How to Demonstrate Problem-Solving Skills on Your Resume

You can write a resume that says, “I’m a problem-solver!” There are several ways.

Say It Directly

In your job description bullet points, your skills list, or in your resume headline, include problem-solving. Keep in mind, however, that just saying you have these skills doesn’t set you apart from the crowd. You’ll want to take advantage of the following tips as well.

Use Problem-Solving Keywords

There are many other characteristics and traits related to problem-solving that you can use in your resume. Consider including one or more of the following terms in your task descriptions:

  • Identified problems
  • Rectify errors
  • Analyze
  • Analytical thinking
  • Creative solutions
  • Evaluate
  • Decide
  • Decision-making
  • Leadership
  • Identify
  • Assess
  • Assessment
  • Effective solution
  • Speed of implementation
  • Communication
  • Consulting

Depending on your field, you may also possess technical skills that would allow you to be a better problem-solver. For example, you may be skilled at using a certain computer software or at maintenancing a piece of equipment.

Leverage Your Experience

Using the above keywords, you can really demonstrate how you’ve used your problem-solving skills in the past within your Work Experience section.

If problem-solving is really important to the job at hand, devote at least one bullet point per job to exemplifying it. Try to show cause and effect – in a single sentence, briefly describe a problem you encountered and how you overcame it. You don’t have to use the word “problem-solving” here. Instead of saying it, show it.

If you can include quantifiable data, do so. For example, did you solve a major budgeting problem and save the company £2,000 per year? Did you fix a supply chain issue by routing orders through a different vendor, reducing a shipping delay from three months to one day for more than a thousand customers? Solid statements like these are more compelling than vague descriptions.

In Conclusion

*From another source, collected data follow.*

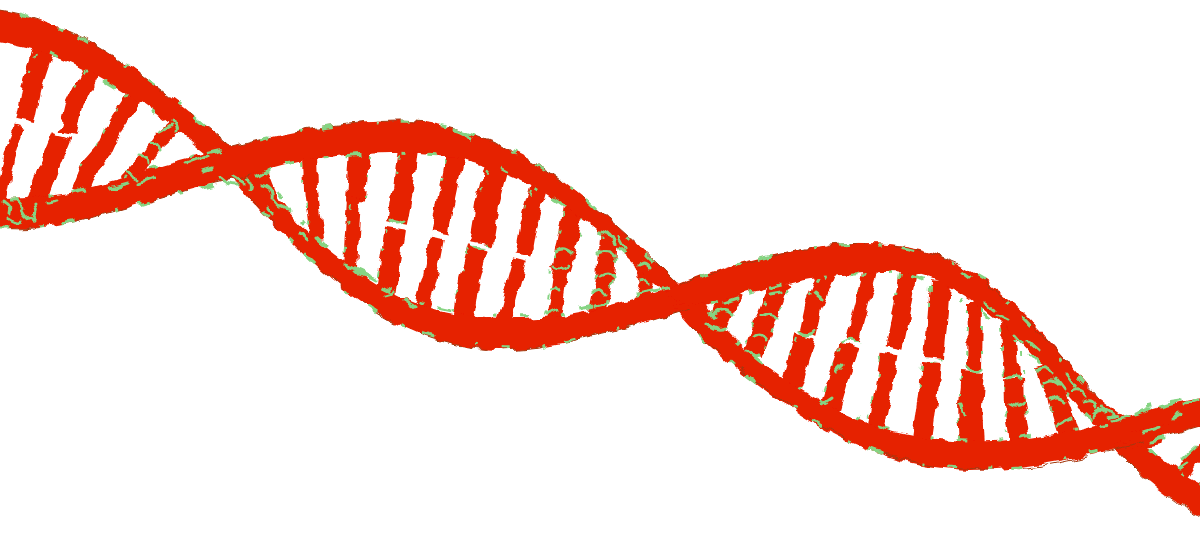
<!DOCTYPE html>
<html lang="en">
<head>
<meta charset="utf-8">
<title>DNA double helix</title>
<style>
:root { --paper: #ffffff; --strand: #e62000; --fleck: #86d483; --shade: #a33a12; }
html, body { margin: 0; background: var(--paper); overflow: hidden; }
.helix { display: block; width: 1200px; height: 551px; }
.strands { fill: var(--strand); }
.rungs { fill: none; stroke: var(--strand); stroke-linejoin: round; }
.w10 { stroke-width: 11; } .w14 { stroke-width: 14; } .w17 { stroke-width: 17; }
.w20 { stroke-width: 20; } .w24 { stroke-width: 24; }
.edge { fill: none; stroke: var(--fleck); stroke-width: 3; stroke-dasharray: 9 31 4 17 14 42 3 23; }
.rim { fill: none; stroke: var(--shade); stroke-width: 1; stroke-dasharray: 40 25 70 18; }
.rung-edge { fill: none; stroke: var(--fleck); stroke-width: 2; stroke-dasharray: 5 13 3 21; }
.flecks { fill: none; stroke: var(--fleck); stroke-width: 3; stroke-linecap: round; }
.breaks { fill: none; stroke: var(--paper); stroke-width: 3; }
</style>
</head>
<body>
<svg class="helix" viewBox="0 0 1200 551" role="img" aria-label="Red DNA double helix running from upper left to lower right">
  <defs>
    <filter id="rough" filterUnits="userSpaceOnUse" x="-20" y="-20" width="1240" height="591">
      <feTurbulence type="fractalNoise" baseFrequency="0.07" numOctaves="2" seed="4" result="noise"/>
      <feDisplacementMap in="SourceGraphic" in2="noise" scale="9" xChannelSelector="R" yChannelSelector="G"/>
    </filter>
    <g id="strand-shapes">
      <path d="M-10 8C40 16 75 32 108 52C136 70 162 92 185 108L234 150L214 160C190 142 165 118 130 96C90 70 50 50 -10 41Z"/>
      <path d="M226 168C240 190 265 217 290 240C320 270 350 297 390 320C425 339 465 350 500 350C555 349 620 331 690 309L676 286C640 297 590 318 520 319C460 320 415 308 380 286C345 264 310 238 288 211C277 196 270 182 266 164Z"/>
      <path d="M-10 198C40 199 80 191 120 180C160 163 200 155 232 147C280 134 330 122 400 121C450 122 505 144 550 172C590 200 645 250 680 286L668 297C640 268 595 226 560 203C515 172 465 153 400 152C350 152 295 160 262 172C200 185 150 202 100 215C60 226 30 231 -10 228Z"/>
      <path d="M664 291C710 271 750 258 800 250C840 242 880 240 920 249C960 260 995 286 1025 314C1055 345 1075 372 1098 397L1132 422L1098 427C1070 402 1040 358 1000 322C965 292 930 272 890 272C840 272 780 284 740 295L692 310Z"/>
      <path d="M674 306C700 340 745 378 790 408C845 446 900 467 970 470C1050 469 1120 449 1210 423V397C1165 402 1125 420 1080 430C1045 435 1010 443 970 441C920 440 870 428 830 406C785 383 735 345 703 302Z"/>
      <path d="M1112 444C1135 470 1165 497 1210 522V487C1185 477 1160 459 1142 440Z"/>
      <path d="M1130 432L1168 424L1162 444L1132 450Z"/>
    </g>
    <g id="rung-shapes">
      <path class="w20" d="M45 46L33 82L25 122"/>
      <path class="w10" d="M19 127L10 156L1 200"/>
      <path class="w17" d="M93 68L75 105L68 134"/>
      <path class="w20" d="M62 136L50 165L36 203"/>
      <path class="w17" d="M136 95L114 128L104 150L91 165L80 192"/>
      <path class="w14" d="M180 122L158 142L145 160L125 182"/>
      <path class="w14" d="M310 155L311 190L317 240"/>
      <path class="w20" d="M359 148L356 202"/>
      <path class="w14" d="M354 198L350 268"/>
      <path class="w20" d="M408 148L403 190L397 223"/>
      <path class="w20" d="M395 228L390 262L384 304"/>
      <path class="w17" d="M456 152L447 195L440 232"/>
      <path class="w14" d="M437 238L430 275L421 310"/>
      <path class="w24" d="M497 165L487 205L481 243"/>
      <path class="w20" d="M478 247L469 280L463 322"/>
      <path class="w17" d="M539 186L528 225L523 254"/>
      <path class="w14" d="M520 259L510 296L503 324"/>
      <path class="w20" d="M573 207L566 245L561 270"/>
      <path class="w14" d="M561 268L553 322"/>
      <path class="w17" d="M609 230L606 272L597 315"/>
      <path class="w14" d="M641 262L648 280L640 305"/>
      <path class="w20" d="M733 292L722 312L714 332"/>
      <path class="w20" d="M780 282L768 314L754 354"/>
      <path class="w17" d="M828 272L814 306L808 334"/>
      <path class="w20" d="M805 336L797 365L787 398"/>
      <path class="w14" d="M872 267L860 312L853 340"/>
      <path class="w20" d="M850 345L838 380L828 415"/>
      <path class="w17" d="M909 270L900 318L894 347"/>
      <path class="w17" d="M889 354L883 392L875 432"/>
      <path class="w20" d="M940 282L937 325L934 358"/>
      <path class="w20" d="M931 363L927 402L921 446"/>
      <path class="w14" d="M975 302L974 370"/>
      <path class="w24" d="M973 372L970 405L972 450"/>
      <path class="w14" d="M1007 322L1012 376"/>
      <path class="w20" d="M1014 378L1015 405L1020 442"/>
      <path class="w20" d="M1044 364L1056 395L1068 434"/>
      <path class="w17" d="M1076 390L1086 404L1104 420"/>
      <path class="w14" d="M1208 446L1192 460L1182 476"/>
    </g>
  </defs>

  <rect width="1200" height="551" fill="var(--paper)"/>

  <g filter="url(#rough)">
    <g class="rungs"><use href="#rung-shapes"/></g>
    <g class="rung-edge">
      <path d="M36 54L24 85M85 70L67 104M105 128L95 150L82 166M128 94L108 126M302 162L304 195L310 235M351 205L343 262M369 155L366 200M399 155L394 190M387 230L380 264L374 296M446 160L439 195M487 170L477 205M468 250L459 282L453 316"/>
      <path d="M531 190L521 225M563 212L557 245L551 270L545 316M602 232L598 272L589 306M583 215L576 250M617 240L614 272L606 306M772 285L758 315L745 345M789 290L778 316L764 350M820 277L806 305M797 338L788 365M865 272L853 310M840 348L828 380L819 404"/>
      <path d="M900 275L892 316M880 356L874 392L866 424M930 285L928 325M921 366L917 402M967 308L966 366M982 308L982 366M961 376L958 405L960 438M1000 328L1005 376L1006 436M1022 352L1025 405L1031 434M1036 368L1046 395L1058 430"/>
    </g>

    <g class="strands"><use href="#strand-shapes"/></g>

    <g class="rim">
      <path d="M0 10C40 16 75 32 108 52C136 70 162 92 185 108L232 148M0 228C30 231 60 226 100 215C150 202 200 185 250 175M250 198C320 270 350 297 390 320C425 339 465 350 500 350C555 349 620 331 690 309M232 147C280 134 330 122 400 121C450 122 505 144 550 172C590 200 645 250 680 286"/>
      <path d="M680 285C750 258 800 250 830 245C880 240 920 247 960 264C995 286 1055 345 1098 397M690 325C745 378 790 408 845 438C900 467 970 470 1010 469C1050 469 1120 449 1200 426M1120 452C1135 470 1165 497 1200 517"/>
    </g>
    <g class="edge">
      <path d="M20 14C75 28 136 70 185 108L230 147"/>
      <path d="M50 53C90 70 130 96 165 122M10 199C40 199 80 191 120 180C160 163 200 155 232 147"/>
      <path d="M0 228C60 228 100 215 160 198L230 181"/>
      <path d="M260 140C330 122 400 121 430 123C505 140 550 172 590 202L672 280"/>
      <path d="M285 164C350 152 400 152 440 155M500 167C560 200 600 230 640 268"/>
      <path d="M262 210C320 270 350 297 390 320C440 345 500 350 540 347L640 323"/>
      <path d="M278 190C310 238 345 264 380 286C430 313 500 322 560 314L670 288"/>
      <path d="M700 278C750 258 800 250 840 245C900 240 950 258 990 284L1092 392"/>
      <path d="M710 304C780 284 830 272 890 273C950 281 1000 322 1040 364L1092 420"/>
      <path d="M700 335C745 378 790 408 845 438C900 467 970 470 1020 467L1110 449"/>
      <path d="M710 312C740 350 785 383 830 406C890 437 960 442 1000 440L1110 424"/>
      <path d="M1110 418C1150 405 1170 400 1200 398M1150 448C1175 470 1190 480 1200 484"/>
    </g>

    <g class="flecks">
      <path d="M4 201q8 4 5 12M18 199q7 4 4 11q4 8 12 12M36 206q-7 7 0 15M8 218q7 6 14 3M48 203l9-2"/>
      <path d="M150 143q8 0 10 8M139 155q9 1 9 9M160 132l11-6M126 172q8 0 10 8M110 188l18-5M137 184l17-6M172 122q7 3 5 9"/>
      <path d="M186 164l22-8M203 171l10-3M220 178q8 8 18 7M232 176l13 8M246 178q8 4 6 12M258 176l12-7M262 184q12 2 10 14M274 200q7 10 14 10M268 208l5 6M300 234l9 7M316 238l6 5"/>
      <path d="M345 265q15 5 30 14M354 272l12 3M386 295l7-2M403 300l11 7M453 130q10 2 17 10M466 134l5 6" />
      <path d="M391 220q7 6 13 1M472 246q8 4 16-2M556 252q8-5 15 2M554 266q9 5 14-2M549 290q7-5 11 1M546 315l11-5"/>
      <path d="M602 231q9 2 13 13M598 253q10-4 16 3M601 276q9-5 12 3M592 292q8-6 13 2M596 306l12-3M618 238l6 11M638 265q8-5 13 3M642 278q6-2 8 6M636 294l22-4"/>
      <path d="M714 314q10-7 18 0M708 324q10 8 18 4M724 303l12-4M760 317q10-6 17 1M754 336q8-5 13 3M748 350q5 8 12 5M770 294l12-2M815 292l7 6M800 332q8 6 15-1M843 342q9-6 16 1M837 372l6-6M822 405l10-7"/>
      <path d="M927 360q7 4 14 0M968 368q7 6 13 1M961 405l3 9M1008 378q7-5 12 1M1010 404q8 5 13-1M962 272l8 6M986 302l10 8M998 316l8 4M1016 334l7 8M1028 341l10 9"/>
      <path d="M1037 370q10-6 16 4M1044 383q9-5 15 2M1050 400q9-5 15 2M1056 378l9 12M1066 373l10 14M1074 391q8-4 13 5M1084 402q9-4 11 6M1092 415q8-8 15-2M1058 424l12-7M1102 407q9 4 14 9M1114 421l14-4"/>
      <path d="M1134 414l17-5M1144 432l16-5M1151 441l13-3M1160 407l15-4M1186 404l12-4M1183 459l14-13M1178 470l9-6M1172 418l8-5"/>
    </g>
    <g class="breaks">
      <path d="M14 124L31 126M57 134L76 138M388 225L406 227M430 235L447 237M470 244L492 246M514 256L530 258M844 342L862 344M885 349L902 352M924 360L943 362"/>
    </g>
  </g>
</svg>
</body>
</html>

Problem-solving skills are vital to almost every industry. You can demonstrate that you have these skills by using related keywords and demonstrating how you solved problems within your work experience descriptions.